Some red flags to look out for include someone who wants to do the entire transaction remotely and if they can only provide a blurry or unclear picture of their photo ID.
“If something seems too good to be true, it probably is,” Murray said.
Virginia Realtors said to protect yourself from scammers you can look up land records, insist on meeting with sellers in person or on video call and to get a settlement company or attorney involved in the transaction.
The Virginia Department of Professional Occupational Regulation (DPOR) is also actively investigating cases of fraudulent sellers who are posing as property owners and trying to sell land they don’t own. The department sent out a warning to real estate licensees last week after a number of complaints in neighboring states like North and South Carolina.
Kerri O’Brien, communications manager for the department, said reports are coming in from around the state including Williamsburg, Northern Virginia, Stafford County and Southwest Virginia.
“We did field a number of calls from brokers who said they believe they were approached by a fake seller and then as some of these red flags went up, they cut ties — fortunately — before any money was transferred,” she said.

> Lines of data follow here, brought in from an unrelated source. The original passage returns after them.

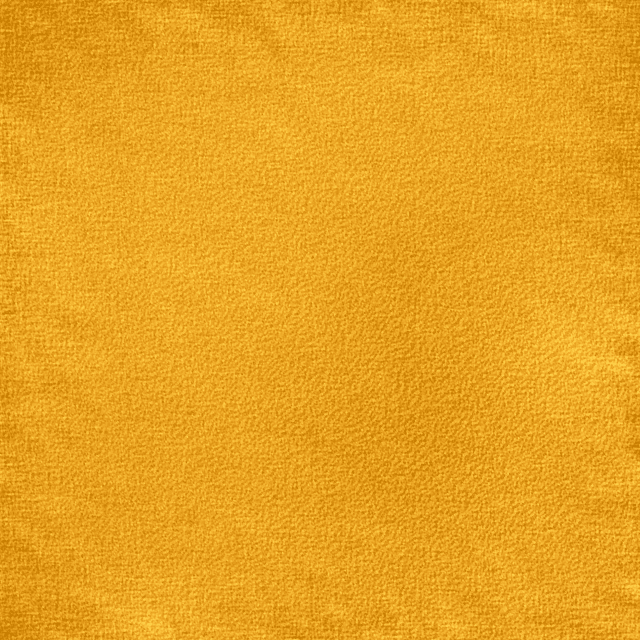
Give the GLSL for this texture, as a WebGL 2 fragment shader.

```glsl
#version 300 es
precision highp float;
// Golden embossed cloth: a fine crisp pebbled relief lit from the upper left,
// built from cellular bumps, over faint crossing threads and broad worn
// patches of light and shade. The summed tone indexes an amber colour ramp.

uniform vec2 u_resolution;
out vec4 fragColor;

vec3 hash3(vec2 cell) {
    vec3 q = fract(cell.xyx * vec3(0.1031, 0.1030, 0.0973));
    q += dot(q, q.yxz + 33.33);
    return fract((q.xxy + q.yzz) * q.zyx);
}

// Slope, along the light, of one random soft bump or dent per cell.
float relief(vec2 p, vec2 light) {
    vec2 cell = floor(p);
    float slope = 0.0;
    for (int y = -1; y <= 1; y++) {
        for (int x = -1; x <= 1; x++) {
            vec2 neighbour = cell + vec2(x, y);
            vec3 rnd = hash3(neighbour);
            vec2 d = p - neighbour - rnd.xy;
            slope += (2.0 * rnd.z - 1.0) * dot(d, light) * exp(-3.0 * dot(d, d));
        }
    }
    return slope;
}

// Soft elliptical patch.
float patchAt(vec2 p, vec2 center, vec2 size) {
    vec2 q = (p - center) / size;
    return exp(-dot(q, q));
}

// Layered sines, bent by one another, for cloudy unevenness.
float clouds(vec2 p) {
    float sum = 0.0, amp = 0.5;
    for (int i = 0; i < 5; i++) {
        p = mat2(0.8, 0.6, -0.6, 0.8) * p * 1.8 + 1.7;
        p += 0.6 * sin(p.yx * 1.3);
        sum += amp * sin(p.x) * sin(p.y);
        amp *= 0.7;
    }
    return sum;
}

// Amber ramp: 0 is the deepest shade, 5 the brightest highlight.
vec3 amber(float k) {
    return vec3(0.83 + 0.045 * k - 0.003 * k * k, 0.54 + 0.046 * k, 0.045 + 0.04 * k);
}

void main() {
    vec2 p = gl_FragCoord.xy / u_resolution;

    // Broad light and shade
    float tone = 2.34 + 0.46 * clouds(p * 3.0);
    tone += 1.6 * patchAt(p, vec2(0.93, 0.46), vec2(0.12, 0.09));
    tone += 0.5 * patchAt(p, vec2(0.25, 0.62), vec2(0.3, 0.25));
    tone += 1.0 * patchAt(p, vec2(0.24, 0.03), vec2(0.06, 0.05));
    tone -= 1.2 * patchAt(p, vec2(0.66, 0.36), vec2(0.15, 0.22));
    tone -= 1.9 * patchAt(p, vec2(0.03, 0.96), vec2(0.14, 0.11));
    tone -= 1.3 * patchAt(p, vec2(0.02, 0.04), vec2(0.12, 0.14));
    tone -= 1.1 * patchAt(p, vec2(1.0, 0.88), vec2(0.07, 0.2));

    // Worn border and blotches that strengthen towards it
    vec2 inset = min(p, 1.0 - p);
    float border = exp(-12.0 * min(inset.x, inset.y));
    tone -= 0.45 * border;
    tone += (0.8 + 3.0 * border) * relief(p * 28.0, vec2(0.5, 1.0));
    tone += (0.6 + 1.5 * border) * relief(p * 75.0, vec2(0.7, 0.7));

    // Pebbled grain with steep sides, deepest at the lower right
    float depth = 1.3 + 0.5 * patchAt(p, vec2(0.75, 0.3), vec2(0.35));
    tone += depth * tanh(9.0 * relief(p * 265.0, vec2(-0.7, 0.7)));

    // Fine speckle between the pebbles
    tone += 5.0 * relief(p * 390.0 + 5.7, vec2(0.8, 0.6));

    // Threads running across and along the cloth
    tone += (2.2 + 3.0 * border) * relief(p * vec2(45.0, 270.0) + 7.3, vec2(0.0, 1.0));
    tone += (1.8 + 2.0 * border) * relief(p * vec2(270.0, 45.0) + 3.1, vec2(-1.0, 0.0));

    fragColor = vec4(amber(clamp(tone, -0.9, 5.8)), 1.0);
}
```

O’Brien said that DPOR investigators would review a complaint and check to see if the licensee followed regulations. If it appeared to be criminal fraud, the team would refer the case to the respective law enforcement agency and the Federal Bureau of Investigation.
“We’re reminding our licensees that under the code of Virginia they’re required to get a written brokerage agreement between the client (the seller) and the licensee (the broker),” O’Brien said. “We also urge them to make sure they check the name of the person that they’re talking to matches the name of the person on the land deed and make sure they get the photo ID.”
Mayausky said he is already more cautious after taking these complaints in his office. While the man he encountered was a first-time experience, it taught him a valuable lesson.
“It definitely made me rethink how I need to take more precautions with my own property,” he said. “I went out and bought title insurance. That will protect you in a case like this.”